↓↓↓
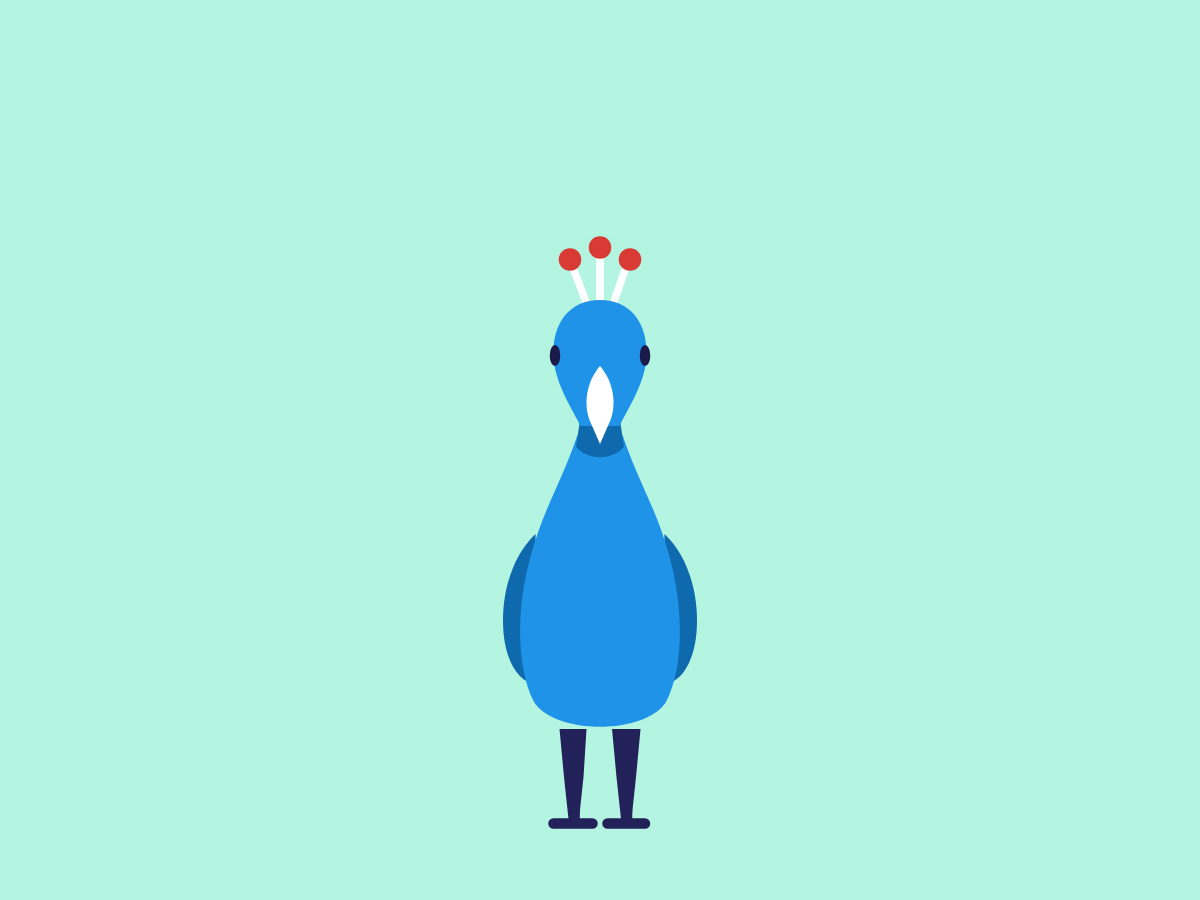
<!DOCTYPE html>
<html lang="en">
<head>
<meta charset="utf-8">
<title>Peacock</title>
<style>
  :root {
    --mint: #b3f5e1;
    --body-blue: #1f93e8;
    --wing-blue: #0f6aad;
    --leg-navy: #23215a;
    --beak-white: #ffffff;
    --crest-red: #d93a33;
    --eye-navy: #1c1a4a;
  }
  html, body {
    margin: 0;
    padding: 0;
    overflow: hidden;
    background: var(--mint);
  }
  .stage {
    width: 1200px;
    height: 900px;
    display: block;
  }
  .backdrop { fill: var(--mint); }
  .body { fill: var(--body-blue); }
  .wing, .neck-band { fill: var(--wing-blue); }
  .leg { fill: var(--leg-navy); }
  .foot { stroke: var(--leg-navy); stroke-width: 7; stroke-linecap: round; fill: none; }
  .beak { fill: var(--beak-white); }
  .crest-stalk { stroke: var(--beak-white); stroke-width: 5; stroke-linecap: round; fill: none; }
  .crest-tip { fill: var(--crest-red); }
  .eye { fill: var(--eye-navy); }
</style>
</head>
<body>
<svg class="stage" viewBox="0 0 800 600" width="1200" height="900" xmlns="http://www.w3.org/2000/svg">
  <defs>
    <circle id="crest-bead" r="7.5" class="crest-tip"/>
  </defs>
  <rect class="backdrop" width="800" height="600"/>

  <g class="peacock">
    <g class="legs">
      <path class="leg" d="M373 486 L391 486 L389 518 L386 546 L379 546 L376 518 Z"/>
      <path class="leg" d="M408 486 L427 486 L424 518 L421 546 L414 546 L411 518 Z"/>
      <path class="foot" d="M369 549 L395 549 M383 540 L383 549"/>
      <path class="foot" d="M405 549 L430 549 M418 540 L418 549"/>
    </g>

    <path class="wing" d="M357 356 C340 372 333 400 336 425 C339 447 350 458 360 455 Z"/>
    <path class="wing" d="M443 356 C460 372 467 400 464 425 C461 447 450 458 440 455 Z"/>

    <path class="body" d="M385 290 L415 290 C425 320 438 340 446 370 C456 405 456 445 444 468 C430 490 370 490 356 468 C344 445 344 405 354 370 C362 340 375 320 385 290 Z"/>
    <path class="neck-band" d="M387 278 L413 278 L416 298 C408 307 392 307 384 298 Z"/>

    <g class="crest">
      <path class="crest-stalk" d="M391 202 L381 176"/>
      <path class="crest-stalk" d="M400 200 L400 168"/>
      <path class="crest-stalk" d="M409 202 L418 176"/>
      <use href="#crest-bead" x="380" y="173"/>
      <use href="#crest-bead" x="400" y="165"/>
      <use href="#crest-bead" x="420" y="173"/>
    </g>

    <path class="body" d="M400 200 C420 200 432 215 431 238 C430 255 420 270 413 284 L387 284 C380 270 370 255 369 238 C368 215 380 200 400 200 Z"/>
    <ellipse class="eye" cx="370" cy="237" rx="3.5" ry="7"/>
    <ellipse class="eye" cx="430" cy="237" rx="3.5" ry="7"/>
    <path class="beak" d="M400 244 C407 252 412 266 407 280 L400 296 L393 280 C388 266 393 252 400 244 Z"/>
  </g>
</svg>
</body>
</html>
↑↑↑
↓↓↓
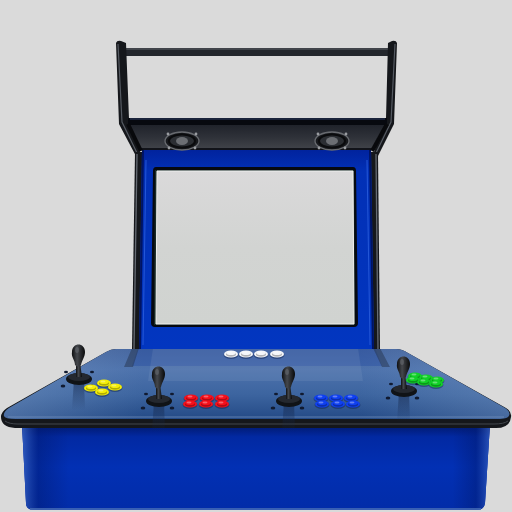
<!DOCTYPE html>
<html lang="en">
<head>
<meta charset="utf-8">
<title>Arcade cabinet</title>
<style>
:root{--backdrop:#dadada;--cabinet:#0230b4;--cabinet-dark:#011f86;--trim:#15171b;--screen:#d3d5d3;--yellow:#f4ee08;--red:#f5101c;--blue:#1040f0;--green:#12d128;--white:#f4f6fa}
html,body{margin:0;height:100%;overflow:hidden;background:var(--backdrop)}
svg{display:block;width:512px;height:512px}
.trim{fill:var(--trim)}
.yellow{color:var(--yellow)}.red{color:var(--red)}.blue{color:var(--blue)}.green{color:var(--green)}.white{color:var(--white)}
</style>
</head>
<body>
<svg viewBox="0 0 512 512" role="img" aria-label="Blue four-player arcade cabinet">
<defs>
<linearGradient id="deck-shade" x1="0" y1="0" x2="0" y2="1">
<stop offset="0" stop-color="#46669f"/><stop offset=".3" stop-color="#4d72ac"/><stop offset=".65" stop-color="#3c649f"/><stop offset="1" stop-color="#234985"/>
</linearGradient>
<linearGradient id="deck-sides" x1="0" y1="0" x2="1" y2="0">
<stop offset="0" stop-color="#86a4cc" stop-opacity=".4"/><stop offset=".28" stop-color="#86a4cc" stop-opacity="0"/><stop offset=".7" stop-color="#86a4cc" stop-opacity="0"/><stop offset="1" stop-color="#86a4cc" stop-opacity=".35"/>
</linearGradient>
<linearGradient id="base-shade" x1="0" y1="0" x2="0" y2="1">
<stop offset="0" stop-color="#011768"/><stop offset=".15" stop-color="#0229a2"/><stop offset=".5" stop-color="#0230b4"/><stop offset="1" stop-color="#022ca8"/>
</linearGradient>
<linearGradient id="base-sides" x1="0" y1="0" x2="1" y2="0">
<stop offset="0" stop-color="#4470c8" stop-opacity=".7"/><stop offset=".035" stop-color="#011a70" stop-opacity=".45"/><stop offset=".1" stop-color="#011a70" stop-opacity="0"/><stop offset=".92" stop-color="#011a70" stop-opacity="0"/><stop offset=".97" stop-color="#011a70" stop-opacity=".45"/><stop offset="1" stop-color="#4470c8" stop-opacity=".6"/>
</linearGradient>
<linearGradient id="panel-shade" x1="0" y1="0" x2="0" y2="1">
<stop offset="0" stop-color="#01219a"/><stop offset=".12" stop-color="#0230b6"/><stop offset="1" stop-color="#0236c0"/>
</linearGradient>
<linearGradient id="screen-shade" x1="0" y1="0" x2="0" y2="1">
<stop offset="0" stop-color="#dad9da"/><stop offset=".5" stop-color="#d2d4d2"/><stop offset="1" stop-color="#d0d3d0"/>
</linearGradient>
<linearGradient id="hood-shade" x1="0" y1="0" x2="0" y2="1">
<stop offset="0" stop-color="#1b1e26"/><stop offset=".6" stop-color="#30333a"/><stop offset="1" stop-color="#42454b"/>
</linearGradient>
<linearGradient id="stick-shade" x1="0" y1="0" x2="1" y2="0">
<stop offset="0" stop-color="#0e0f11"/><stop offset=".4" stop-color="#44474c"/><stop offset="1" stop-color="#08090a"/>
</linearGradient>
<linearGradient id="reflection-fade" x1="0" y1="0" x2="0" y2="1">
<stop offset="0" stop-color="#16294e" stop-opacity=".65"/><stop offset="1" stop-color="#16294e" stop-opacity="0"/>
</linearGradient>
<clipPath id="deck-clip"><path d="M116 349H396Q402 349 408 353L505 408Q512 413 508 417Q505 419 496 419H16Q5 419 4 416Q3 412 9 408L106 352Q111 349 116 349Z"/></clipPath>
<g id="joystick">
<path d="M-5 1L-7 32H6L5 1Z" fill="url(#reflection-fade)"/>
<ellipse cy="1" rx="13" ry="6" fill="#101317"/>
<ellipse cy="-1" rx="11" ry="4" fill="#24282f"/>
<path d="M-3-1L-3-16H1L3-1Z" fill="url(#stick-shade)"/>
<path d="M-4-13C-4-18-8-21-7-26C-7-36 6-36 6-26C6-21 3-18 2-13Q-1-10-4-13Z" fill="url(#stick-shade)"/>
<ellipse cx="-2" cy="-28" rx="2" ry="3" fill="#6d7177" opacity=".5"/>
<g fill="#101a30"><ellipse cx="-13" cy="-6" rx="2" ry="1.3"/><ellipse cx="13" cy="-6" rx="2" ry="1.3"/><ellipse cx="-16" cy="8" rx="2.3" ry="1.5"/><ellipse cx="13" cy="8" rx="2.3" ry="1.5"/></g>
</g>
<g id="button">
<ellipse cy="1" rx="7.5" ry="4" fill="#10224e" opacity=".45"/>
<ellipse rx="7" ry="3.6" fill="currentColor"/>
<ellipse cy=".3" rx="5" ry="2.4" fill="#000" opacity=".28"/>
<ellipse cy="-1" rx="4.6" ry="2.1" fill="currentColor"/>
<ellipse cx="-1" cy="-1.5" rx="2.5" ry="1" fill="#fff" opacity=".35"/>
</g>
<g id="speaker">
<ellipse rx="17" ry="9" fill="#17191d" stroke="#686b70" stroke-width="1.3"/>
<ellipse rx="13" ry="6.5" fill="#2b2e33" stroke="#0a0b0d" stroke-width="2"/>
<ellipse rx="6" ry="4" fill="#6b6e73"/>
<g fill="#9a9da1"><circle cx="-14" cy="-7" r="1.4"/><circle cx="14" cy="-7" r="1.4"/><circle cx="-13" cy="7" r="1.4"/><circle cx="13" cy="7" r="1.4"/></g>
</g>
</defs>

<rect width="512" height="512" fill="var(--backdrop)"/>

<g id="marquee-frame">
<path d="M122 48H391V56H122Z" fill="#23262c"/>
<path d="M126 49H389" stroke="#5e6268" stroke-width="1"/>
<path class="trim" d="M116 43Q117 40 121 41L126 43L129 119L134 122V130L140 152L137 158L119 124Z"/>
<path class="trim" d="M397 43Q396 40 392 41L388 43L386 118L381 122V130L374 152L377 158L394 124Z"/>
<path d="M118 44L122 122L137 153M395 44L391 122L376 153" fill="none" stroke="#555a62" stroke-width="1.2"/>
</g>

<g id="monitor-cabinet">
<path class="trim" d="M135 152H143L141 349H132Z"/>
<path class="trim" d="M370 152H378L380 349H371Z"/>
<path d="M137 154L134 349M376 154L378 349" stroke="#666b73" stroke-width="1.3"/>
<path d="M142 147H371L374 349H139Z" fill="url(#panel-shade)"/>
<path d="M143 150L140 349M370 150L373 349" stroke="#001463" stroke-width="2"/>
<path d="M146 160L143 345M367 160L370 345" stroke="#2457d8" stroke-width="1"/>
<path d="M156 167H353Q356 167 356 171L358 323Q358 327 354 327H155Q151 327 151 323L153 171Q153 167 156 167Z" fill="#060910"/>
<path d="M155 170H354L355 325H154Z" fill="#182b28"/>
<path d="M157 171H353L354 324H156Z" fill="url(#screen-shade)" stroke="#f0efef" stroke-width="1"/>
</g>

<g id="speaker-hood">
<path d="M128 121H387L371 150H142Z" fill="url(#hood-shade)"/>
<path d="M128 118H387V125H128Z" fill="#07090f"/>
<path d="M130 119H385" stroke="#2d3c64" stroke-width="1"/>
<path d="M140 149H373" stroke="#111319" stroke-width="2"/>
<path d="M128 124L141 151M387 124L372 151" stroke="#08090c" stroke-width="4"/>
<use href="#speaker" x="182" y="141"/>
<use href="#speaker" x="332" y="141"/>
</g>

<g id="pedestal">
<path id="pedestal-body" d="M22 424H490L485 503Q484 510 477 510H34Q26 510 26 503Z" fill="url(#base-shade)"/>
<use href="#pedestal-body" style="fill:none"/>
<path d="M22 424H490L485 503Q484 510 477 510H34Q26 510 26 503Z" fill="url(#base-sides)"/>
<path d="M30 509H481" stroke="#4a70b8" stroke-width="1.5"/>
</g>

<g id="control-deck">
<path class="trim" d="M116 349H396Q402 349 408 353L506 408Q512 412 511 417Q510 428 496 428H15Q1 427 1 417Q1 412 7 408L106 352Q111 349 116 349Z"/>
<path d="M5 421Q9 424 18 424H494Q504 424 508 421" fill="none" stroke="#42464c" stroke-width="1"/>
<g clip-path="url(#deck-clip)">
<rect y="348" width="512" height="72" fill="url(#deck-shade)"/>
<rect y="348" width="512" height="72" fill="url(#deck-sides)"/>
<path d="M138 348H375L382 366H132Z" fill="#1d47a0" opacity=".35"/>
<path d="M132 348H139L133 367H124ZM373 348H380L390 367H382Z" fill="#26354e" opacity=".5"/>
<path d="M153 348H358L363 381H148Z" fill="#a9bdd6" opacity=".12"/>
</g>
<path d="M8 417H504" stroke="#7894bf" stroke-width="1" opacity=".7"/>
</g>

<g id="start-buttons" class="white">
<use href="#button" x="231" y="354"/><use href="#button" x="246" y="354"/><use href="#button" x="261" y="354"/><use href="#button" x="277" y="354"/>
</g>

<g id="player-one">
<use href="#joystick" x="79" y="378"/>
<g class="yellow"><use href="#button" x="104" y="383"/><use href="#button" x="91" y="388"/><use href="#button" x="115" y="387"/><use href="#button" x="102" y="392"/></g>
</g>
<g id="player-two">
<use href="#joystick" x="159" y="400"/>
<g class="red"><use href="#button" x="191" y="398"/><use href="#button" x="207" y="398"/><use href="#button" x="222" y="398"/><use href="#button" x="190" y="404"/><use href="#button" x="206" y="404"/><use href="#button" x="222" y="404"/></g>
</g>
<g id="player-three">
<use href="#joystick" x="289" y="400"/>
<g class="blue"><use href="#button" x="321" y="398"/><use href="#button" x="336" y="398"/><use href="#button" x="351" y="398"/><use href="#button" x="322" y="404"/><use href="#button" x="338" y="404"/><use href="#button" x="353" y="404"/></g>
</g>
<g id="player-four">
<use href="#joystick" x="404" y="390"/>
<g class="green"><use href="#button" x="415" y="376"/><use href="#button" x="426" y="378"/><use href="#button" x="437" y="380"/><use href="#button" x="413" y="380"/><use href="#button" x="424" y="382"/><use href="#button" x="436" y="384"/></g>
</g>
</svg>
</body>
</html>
↑↑↑
> Problem requirements
Every line of the listing that holds the word "title" is to be found and copied.

> Task answer
<title>Peacock</title>
<title>Arcade cabinet</title>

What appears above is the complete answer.